Activity => All lines of the records below that contain the word "blob" must be listed.

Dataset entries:
****************
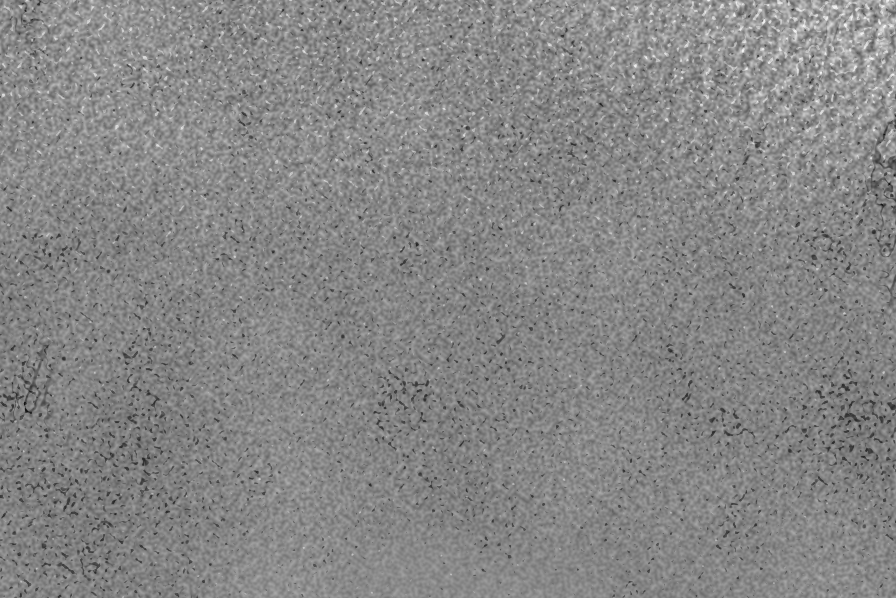
A WebGL 2 fragment shader for this texture:

```glsl
#version 300 es
precision highp float;
// Weathered grey plaster: a softly stained wall covered in fine grain.
// Thresholded gradient noise gives dark pits and pale specks; broad noise
// sets their density, and a raking light raises relief at the upper right.

#define BASE_GREY 0.535
#define STAIN_DEPTH 0.045
#define GRAIN_SCALE 150.0
#define GRAIN_DEPTH 0.19
#define PIT_SCALE 135.0
#define PIT_DEPTH 0.25
#define SPECK_SCALE 125.0
#define SPECK_HEIGHT 0.20
#define RELIEF_SCALE 48.0
#define RELIEF_DEPTH 0.20
#define CRACK_DEPTH 0.22

uniform vec2 u_resolution;
out vec4 outColor;

const mat2 TURN = mat2(0.8, 0.6, -0.6, 0.8);

// Unit gradient of a lattice point, from an integer hash
vec2 gradientAt(vec2 cell) {
    uvec2 k = uvec2(ivec2(cell)) * uvec2(1597334673u, 3812015801u);
    uint h = k.x ^ k.y;
    h = (h ^ (h >> 15)) * 1597334673u;
    h ^= h >> 16;
    float angle = float(h & 65535u) / 65536.0 * 6.28319;
    return vec2(cos(angle), sin(angle));
}

// Gradient noise, about -0.7 to 0.7
float noise(vec2 p) {
    vec2 i = floor(p), f = p - i;
    vec2 w = f * f * f * (f * (f * 6.0 - 15.0) + 10.0);
    vec2 e = vec2(1.0, 0.0);
    float a = dot(gradientAt(i), f);
    float b = dot(gradientAt(i + e.xy), f - e.xy);
    float c = dot(gradientAt(i + e.yx), f - e.yx);
    float d = dot(gradientAt(i + e.xx), f - e.xx);
    return mix(mix(a, b, w.x), mix(c, d, w.x), w.y);
}

float fbm(vec2 p) {
    float sum = 0.0, amp = 1.0;
    for (int i = 0; i < 4; i++) {
        sum += amp * noise(p);
        p = TURN * p * 2.03 + 17.3;
        amp *= 0.6;
    }
    return sum;
}

// Soft elliptical region
float blob(vec2 p, vec2 centre, vec2 size) {
    vec2 d = (p - centre) / size;
    return exp(-dot(d, d));
}

void main() {
    vec2 p = gl_FragCoord.xy / u_resolution.y;
    float aspect = u_resolution.x / u_resolution.y;
    vec2 uv = vec2(p.x / aspect, p.y);
    vec2 warped = uv + 0.05 * vec2(noise(p * 5.0), noise(p * 5.0 + 31.0));

    // Broad regions: lit corner, damp stains, smooth trowelled foot
    float corner = blob(warped, vec2(1.0, 1.03), vec2(0.24, 0.30));
    float damp = blob(warped, vec2(0.92, 0.27), vec2(0.09, 0.10))
               + 0.8 * blob(warped, vec2(0.93, 0.60), vec2(0.07, 0.08))
               + 0.6 * blob(warped, vec2(0.03, 0.22), vec2(0.25, 0.28));
    float smoothFoot = blob(warped, vec2(0.55, 0.03), vec2(0.30, 0.10));
    float lit = smoothstep(0.35, 1.0, warped.y);

    // Mottled stains and vertically drawn pit clusters
    float stain = fbm(p * 3.2 + 5.0);
    float cluster = smoothstep(0.12, 0.6, fbm(p * vec2(11.0, 7.5) + 43.0));
    float density = 0.42 + 0.28 * stain + 0.45 * cluster + 0.45 * damp
                  - 0.35 * smoothFoot - 0.12 * lit;
    density = clamp(density, 0.0, 1.0);

    // Fine grain, rougher toward the light
    vec2 q = TURN * p;
    float grain = noise(q * GRAIN_SCALE) + 0.45 * noise(p * GRAIN_SCALE * 0.5 + 9.0);
    float roughness = mix(0.85, 1.15, lit) + 0.3 * corner - 0.3 * smoothFoot;

    // Small pits, with fewer large ones inside the clusters
    float pitEdge = mix(0.46, 0.12, density);
    float pits = smoothstep(pitEdge, pitEdge + 0.24, noise(q * PIT_SCALE + 71.0));
    float holeEdge = mix(0.62, 0.24, density);
    float holes = smoothstep(holeEdge, holeEdge + 0.2, noise(q * PIT_SCALE * 0.55 + 137.0));

    // Pale specks, crowded near the top
    float speckEdge = 0.42 - 0.16 * lit - 0.12 * corner + 0.05 * smoothFoot;
    float specks = smoothstep(speckEdge, speckEdge + 0.22, noise(q * SPECK_SCALE + 211.0));

    // Raked relief and sparse upright cracks near the sides
    vec2 r = p * RELIEF_SCALE;
    float relief = noise(r) - noise(r + vec2(0.35, -0.25));
    float side = smoothstep(0.36, 0.48, abs(uv.x - 0.5));
    float crackZone = side * smoothstep(0.1, 0.4, noise(p * vec2(9.0, 5.0) + 83.0));
    float crackLine = abs(noise(p * vec2(38.0, 13.0) + 0.4 * noise(p * 60.0)));
    float cracks = crackZone * (1.0 - smoothstep(0.015, 0.09, crackLine));

    float grey = BASE_GREY - STAIN_DEPTH * (stain + 0.7 * damp);
    grey += 0.02 * (lit - 0.5) + 0.07 * corner + 0.015 * smoothFoot;
    grey += GRAIN_DEPTH * roughness * grain;
    grey += RELIEF_DEPTH * relief * (0.15 + 0.25 * lit + corner);
    grey += SPECK_HEIGHT * specks;
    grey -= PIT_DEPTH * max(pits, holes) + CRACK_DEPTH * cracks;
    outColor = vec4(vec3(clamp(grey, 0.06, 0.95)), 1.0);
}
```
****************
Exercise output =>
float blob(vec2 p, vec2 centre, vec2 size) {
    float corner = blob(warped, vec2(1.0, 1.03), vec2(0.24, 0.30));
    float damp = blob(warped, vec2(0.92, 0.27), vec2(0.09, 0.10))
               + 0.8 * blob(warped, vec2(0.93, 0.60), vec2(0.07, 0.08))
               + 0.6 * blob(warped, vec2(0.03, 0.22), vec2(0.25, 0.28));
    float smoothFoot = blob(warped, vec2(0.55, 0.03), vec2(0.30, 0.10));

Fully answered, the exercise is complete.